Your task is to work out how many lines in the data that follows hold "dasharray" and to state that number alone.

Saved data entries
───
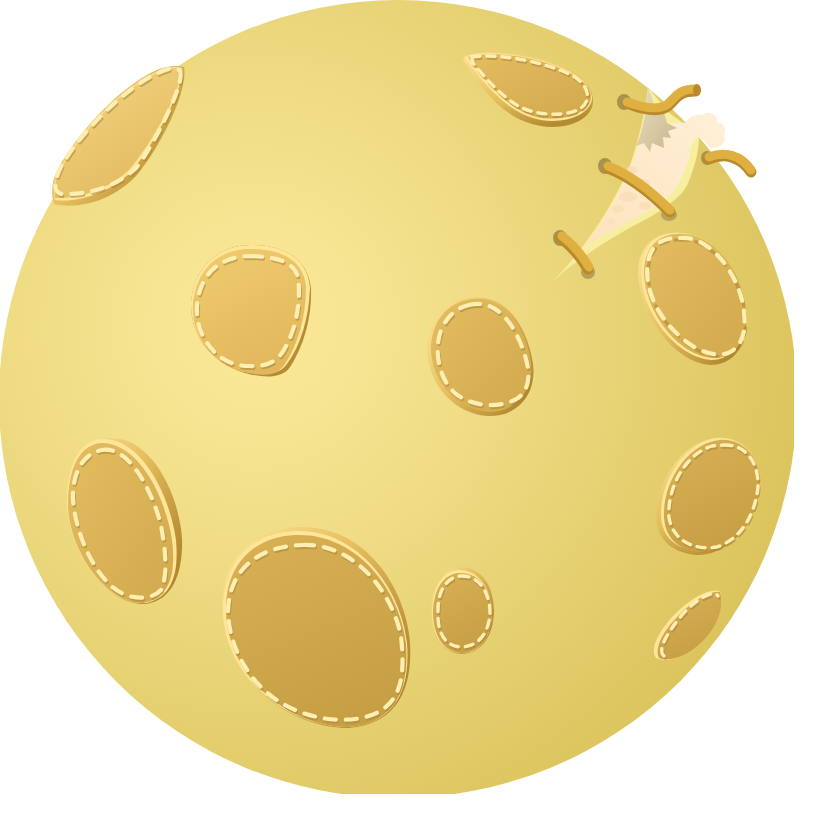
<!DOCTYPE html>
<html lang="en">
<head>
<meta charset="utf-8">
<title>Stitched plush moon</title>
<style>
:root{--paper:#fff;--rim-light:#ffe597;--rim-mid:#e2b85a;--rim-dark:#b78d33;--stitch:#ffeeb2;--stitch-shadow:#a88338;--thread:#dfb03f;--thread-dark:#b98a2b;--stuffing:#feebd0;--stuffing-spot:#fbdfba;--tear-edge:#f8eea0;--hole:#a8924f}
html,body{margin:0;background:var(--paper);overflow:hidden}
svg{display:block;width:819px;height:819px}
.stitch{fill:none;stroke:var(--stitch);stroke-width:4.2;stroke-linecap:round;stroke-dasharray:11 10}
.stitch-shadow{fill:none;stroke:var(--stitch-shadow);stroke-width:4;stroke-linecap:round;stroke-dasharray:11 10;opacity:.55}
.fine{stroke-width:3.4;stroke-dasharray:8 7}
.thread{fill:none;stroke:var(--thread);stroke-width:9;stroke-linecap:round}
.thread-dark{fill:none;stroke:var(--thread-dark);stroke-width:11;stroke-linecap:round}
.hole{fill:var(--hole)}
</style>
</head>
<body>
<svg viewBox="0 0 819 819" role="img" aria-label="Plush moon with stitched patches and a torn seam">
<defs>
<radialGradient id="moon-fill" gradientUnits="userSpaceOnUse" cx="255" cy="325" r="560">
<stop offset="0" stop-color="#fce998"/><stop offset=".2" stop-color="#f7e492"/><stop offset=".5" stop-color="#ecd97f"/><stop offset="1" stop-color="#dcc45d"/>
</radialGradient>
<linearGradient id="patch-light" x1="0" y1="0" x2=".6" y2="1"><stop offset="0" stop-color="#f4d582"/><stop offset="1" stop-color="#e3bb61"/></linearGradient>
<linearGradient id="patch-warm" x1=".2" y1="0" x2=".6" y2="1"><stop offset="0" stop-color="#efcb6d"/><stop offset="1" stop-color="#e1b75b"/></linearGradient>
<linearGradient id="patch-mid" x1="0" y1="0" x2="1" y2="1"><stop offset="0" stop-color="#e3bd60"/><stop offset="1" stop-color="#d2a94d"/></linearGradient>
<linearGradient id="patch-deep" x1=".2" y1="0" x2=".6" y2="1"><stop offset="0" stop-color="#d7b055"/><stop offset="1" stop-color="#c69f45"/></linearGradient>
<linearGradient id="rim-right" x1="0" y1="0" x2="1" y2=".7"><stop offset="0" stop-color="#ffe79b"/><stop offset=".5" stop-color="#e6bf60"/><stop offset="1" stop-color="#b38930"/></linearGradient>
<linearGradient id="rim-down" x1=".2" y1="0" x2=".6" y2="1"><stop offset="0" stop-color="#fbe091"/><stop offset=".6" stop-color="#e4bd5b"/><stop offset="1" stop-color="#b58b32"/></linearGradient>
<linearGradient id="tear-shade" x1="0" y1="0" x2="1" y2="1"><stop offset="0" stop-color="#eadfc2"/><stop offset="1" stop-color="#c9b68b"/></linearGradient>
<linearGradient id="stuffing-fill" x1="1" y1="0" x2="0" y2="1"><stop offset="0" stop-color="#fff0d8"/><stop offset="1" stop-color="#fde3be"/></linearGradient>
<clipPath id="moon-bounds"><path d="M0 0H794V794H0Z"/></clipPath>

<path id="seam-top-left" d="M180 71C186 83 151 150 136 168C116 187 89 194 66 194C50 196 55 177 62 165C79 135 124 88 158 73Q174 65 180 71Z"/>
<path id="seam-top" d="M472 57C499 53 545 62 571 75C589 84 592 100 581 108C570 116 540 117 520 107C502 97 485 78 473 63Z"/>
<path id="seam-centre-left" d="M251 256C276 257 293 261 298 277C301 299 297 326 286 346C279 361 268 367 249 366C228 366 213 355 203 336C193 317 195 289 211 271Q226 256 251 256Z"/>
<path id="seam-centre" d="M469 305C494 299 510 319 520 342C529 363 534 386 518 398C500 409 473 407 456 394C437 378 433 345 443 326Q452 309 469 305Z"/>
<path id="seam-right" d="M680 238C707 235 734 268 742 300C748 327 744 346 728 353C707 360 678 341 660 313C644 288 643 257 657 244Q667 237 680 238Z"/>
<path id="seam-left" d="M102 450C127 446 149 484 160 521C166 549 168 576 161 590C150 602 125 600 109 584C88 563 75 527 73 499C72 472 84 453 102 450Z"/>
<path id="seam-big" d="M303 545C351 543 391 588 401 636C405 673 402 696 382 710C358 725 316 722 287 706C250 687 229 648 228 611C229 569 259 546 303 545Z"/>
<path id="seam-small" d="M461 576C479 575 490 593 490 613C489 633 478 647 461 647C444 646 437 632 438 610C438 590 447 577 461 576Z"/>
<path id="seam-lower-right" d="M724 445C745 444 759 462 758 487C755 515 741 539 717 547C692 551 672 539 669 517C667 491 683 455 712 446Z"/>
<path id="seam-edge" d="M664 656C657 650 667 633 682 615C696 599 714 589 718 596"/>
</defs>

<g id="moon" clip-path="url(#moon-bounds)"><circle cx="398" cy="399" r="399" fill="url(#moon-fill)"/></g>

<g id="patch-top-left">
<path d="M184 67C189 91 158 151 136 176C113 200 79 210 54 204C49 189 54 172 65 157C88 121 127 82 159 69Q174 64 184 67Z" fill="url(#rim-right)"/>
<path d="M182 68C185 89 150 151 131 172C108 194 77 203 55 200C51 187 57 171 67 157C89 121 128 84 160 70Q173 65 182 68Z" fill="var(--rim-light)"/>
<path d="M181 69C183 89 148 149 129 170C107 190 78 199 55 198C52 187 58 172 68 157C90 122 129 84 161 71Q174 66 181 69Z" fill="url(#patch-light)"/>
<use href="#seam-top-left" class="stitch-shadow" x="1" y="2"/><use href="#seam-top-left" class="stitch"/>
</g>

<g id="patch-top">
<path d="M463 59C466 50 511 51 543 60C577 69 594 84 593 102C592 120 567 130 541 126C506 120 484 94 463 59Z" fill="url(#rim-down)"/>
<path d="M465 58C476 51 514 53 543 61C576 71 592 84 592 99C590 115 565 124 541 120C511 114 489 91 465 58Z" fill="var(--rim-light)"/>
<path d="M468 57C485 52 515 54 543 62C575 72 592 85 591 98C589 113 565 121 541 118C512 112 492 90 468 57Z" fill="url(#patch-mid)"/>
<use href="#seam-top" class="stitch-shadow fine" x="1" y="2"/><use href="#seam-top" class="stitch fine"/>
</g>

<g id="patch-centre-left">
<path d="M251 245C282 245 308 257 311 289C312 318 303 347 290 367C282 379 263 378 245 373C211 363 190 336 191 302C194 267 218 245 251 245Z" fill="var(--rim-dark)"/>
<path d="M251 245C282 245 308 257 310 288C309 317 301 345 287 364C278 377 259 375 241 371C211 361 190 336 191 302C194 267 218 245 251 245Z" fill="var(--rim-light)"/>
<path d="M250 249C281 249 304 260 306 287C306 317 298 344 285 364C276 378 259 376 241 371C211 361 191 336 193 304C196 270 218 249 250 249Z" fill="url(#patch-warm)"/>
<use href="#seam-centre-left" class="stitch-shadow" x="1" y="2"/><use href="#seam-centre-left" class="stitch"/>
</g>

<g id="patch-centre">
<path d="M473 298C505 293 528 327 533 364C537 397 515 417 488 416C457 415 428 386 427 350C427 321 445 300 473 298Z" fill="url(#rim-right)"/>
<path d="M474 299C504 295 526 328 531 362C534 393 514 412 489 412C460 410 432 384 431 350C431 322 447 301 474 299Z" fill="url(#patch-mid)"/>
<use href="#seam-centre" class="stitch-shadow" x="1" y="2"/><use href="#seam-centre" class="stitch"/>
</g>

<g id="patch-right">
<path d="M673 233C709 229 739 265 745 305C750 343 736 365 710 365C674 362 639 315 638 273C638 250 651 234 673 233Z" fill="url(#rim-right)"/>
<path d="M673 233C709 230 738 265 744 303C749 339 735 360 711 360C676 357 642 313 641 273C641 250 652 234 673 233Z" fill="var(--rim-light)"/>
<path d="M676 234C710 231 739 266 745 304C749 338 735 359 712 358C678 355 645 312 644 273C644 250 656 235 676 234Z" fill="url(#patch-mid)"/>
<use href="#seam-right" class="stitch-shadow fine" x="1" y="2"/><use href="#seam-right" class="stitch"/>
</g>

<g id="patch-left">
<path d="M109 438C149 436 178 489 182 538C183 571 174 600 146 604C106 606 68 552 67 502C67 462 83 440 109 438Z" fill="url(#rim-right)"/>
<path d="M101 439C140 437 169 492 176 540C179 574 172 597 146 603C106 606 68 552 67 502C67 463 80 441 101 439Z" fill="var(--rim-light)"/>
<path d="M101 443C137 442 165 494 172 540C176 574 170 598 143 603C107 604 69 552 68 505C68 467 80 445 101 443Z" fill="url(#patch-mid)"/>
<use href="#seam-left" class="stitch-shadow" x="1" y="2"/><use href="#seam-left" class="stitch"/>
</g>

<g id="patch-big">
<path d="M299 527C362 525 405 583 410 643C413 694 393 724 349 728C285 728 222 675 222 606C222 558 252 529 299 527Z" fill="url(#rim-right)"/>
<path d="M295 531C355 528 401 586 407 643C411 694 392 724 349 727C285 727 223 675 223 609C223 564 250 533 295 531Z" fill="var(--rim-light)"/>
<path d="M295 535C354 532 400 587 406 644C410 694 391 724 349 727C286 727 226 674 226 609C226 566 252 537 295 535Z" fill="url(#patch-deep)"/>
<use href="#seam-big" class="stitch-shadow" x="1" y="2"/><use href="#seam-big" class="stitch"/>
</g>

<g id="patch-small">
<path d="M461 567C482 567 494 587 494 612C493 638 480 653 462 654C442 653 431 637 431 611C432 585 444 568 461 567Z" fill="url(#rim-right)"/>
<path d="M459 570C479 570 491 589 492 612C492 638 479 653 462 653C442 652 432 637 432 611C433 586 443 571 459 570Z" fill="var(--rim-light)"/>
<path d="M459 573C479 572 491 590 492 612C492 638 479 652 462 653C444 652 433 637 433 611C434 588 444 574 459 573Z" fill="url(#patch-deep)"/>
<use href="#seam-small" class="stitch-shadow fine" x="1" y="2"/><use href="#seam-small" class="stitch fine"/>
</g>

<g id="patch-lower-right">
<path d="M716 438C745 436 762 458 760 488C756 523 730 555 697 555C670 553 655 537 656 513C658 475 686 441 716 438Z" fill="url(#rim-down)"/>
<path d="M718 438C745 437 760 459 759 487C755 520 731 550 700 551C675 550 660 535 661 512C662 475 689 440 718 438Z" fill="var(--rim-light)"/>
<path d="M720 440C745 438 761 460 760 487C755 520 731 550 700 552C676 550 663 535 664 512C665 477 691 442 720 440Z" fill="url(#patch-deep)"/>
<use href="#seam-lower-right" class="stitch-shadow fine" x="1" y="2"/><use href="#seam-lower-right" class="stitch fine"/>
</g>

<g id="patch-edge">
<path d="M720 591C725 606 717 628 701 643C686 657 668 663 656 658C649 648 660 629 676 613C692 597 710 588 720 591Z" fill="var(--rim-light)"/>
<path d="M720 592C725 607 717 628 701 643C686 657 670 662 659 658C654 647 664 630 679 615C694 600 711 590 720 592Z" fill="url(#patch-deep)"/>
<use href="#seam-edge" class="stitch-shadow fine" x="1" y="2"/><use href="#seam-edge" class="stitch fine"/>
</g>

<g id="torn-seam">
<path d="M648 84L700 134L718 158L726 140L690 80Z" fill="var(--paper)"/>
<path d="M648 87C645 112 639 139 630 165C614 203 588 245 553 281C572 264 600 244 635 225C663 211 681 198 688 182C695 166 699 152 699 135L668 112Z" fill="var(--tear-edge)"/>
<path d="M647 105C642 139 632 166 620 190C607 215 595 233 583 248C612 229 645 214 664 201C680 188 689 162 698 136C703 139 709 148 712 148C719 148 727 143 724 136C727 127 723 122 717 123C719 114 708 110 703 115C697 113 688 117 686 123C677 121 669 126 664 122Z" fill="url(#stuffing-fill)"/>
<path d="M648 87L645 115Q641 137 636 146L644 143L650 152L652 143L664 148L663 137L671 138L668 131L677 128L667 123L664 113L656 110Z" fill="url(#tear-shade)"/>
<path d="M699 135Q691 144 684 160Q690 151 692 144Q687 180 665 205Q684 197 690 178Q698 157 699 135Z" fill="var(--tear-edge)"/>
<g fill="var(--stuffing-spot)"><ellipse cx="628" cy="197" rx="9" ry="5"/><ellipse cx="618" cy="209" rx="6" ry="4"/><ellipse cx="643" cy="183" rx="7" ry="4"/><ellipse cx="611" cy="222" rx="4" ry="3"/><ellipse cx="645" cy="206" rx="6" ry="4"/><ellipse cx="632" cy="170" rx="5" ry="4"/></g>
</g>

<g id="loose-threads">
<g class="hole"><ellipse cx="624" cy="102" rx="7" ry="8"/><ellipse cx="605" cy="166" rx="7" ry="8"/><ellipse cx="560" cy="238" rx="7" ry="8"/><ellipse cx="707" cy="158" rx="6" ry="7"/><ellipse cx="669" cy="215" rx="8" ry="6" opacity=".7"/><ellipse cx="588" cy="272" rx="7" ry="7" opacity=".8"/></g>
<path class="thread-dark" d="M627 103C641 109 659 113 668 106C677 97 680 91 695 91"/>
<path class="thread" d="M627 102C641 107 659 111 668 104C677 95 680 89 695 89"/>
<ellipse cx="697" cy="90" rx="4" ry="6" fill="var(--thread-dark)"/>
<path class="thread-dark" d="M608 168C632 177 653 195 670 212"/>
<path class="thread" d="M608 166C632 175 653 193 670 210"/>
<path class="thread-dark" d="M561 238C573 247 581 257 588 269"/>
<path class="thread" d="M562 236C574 245 582 255 589 267"/>
<path class="thread-dark" d="M709 159C725 152 741 157 751 172"/>
<path class="thread" d="M709 157C725 151 741 155 751 170"/>
</g>
</svg>
</body>
</html>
───
■ **Answer section**:
3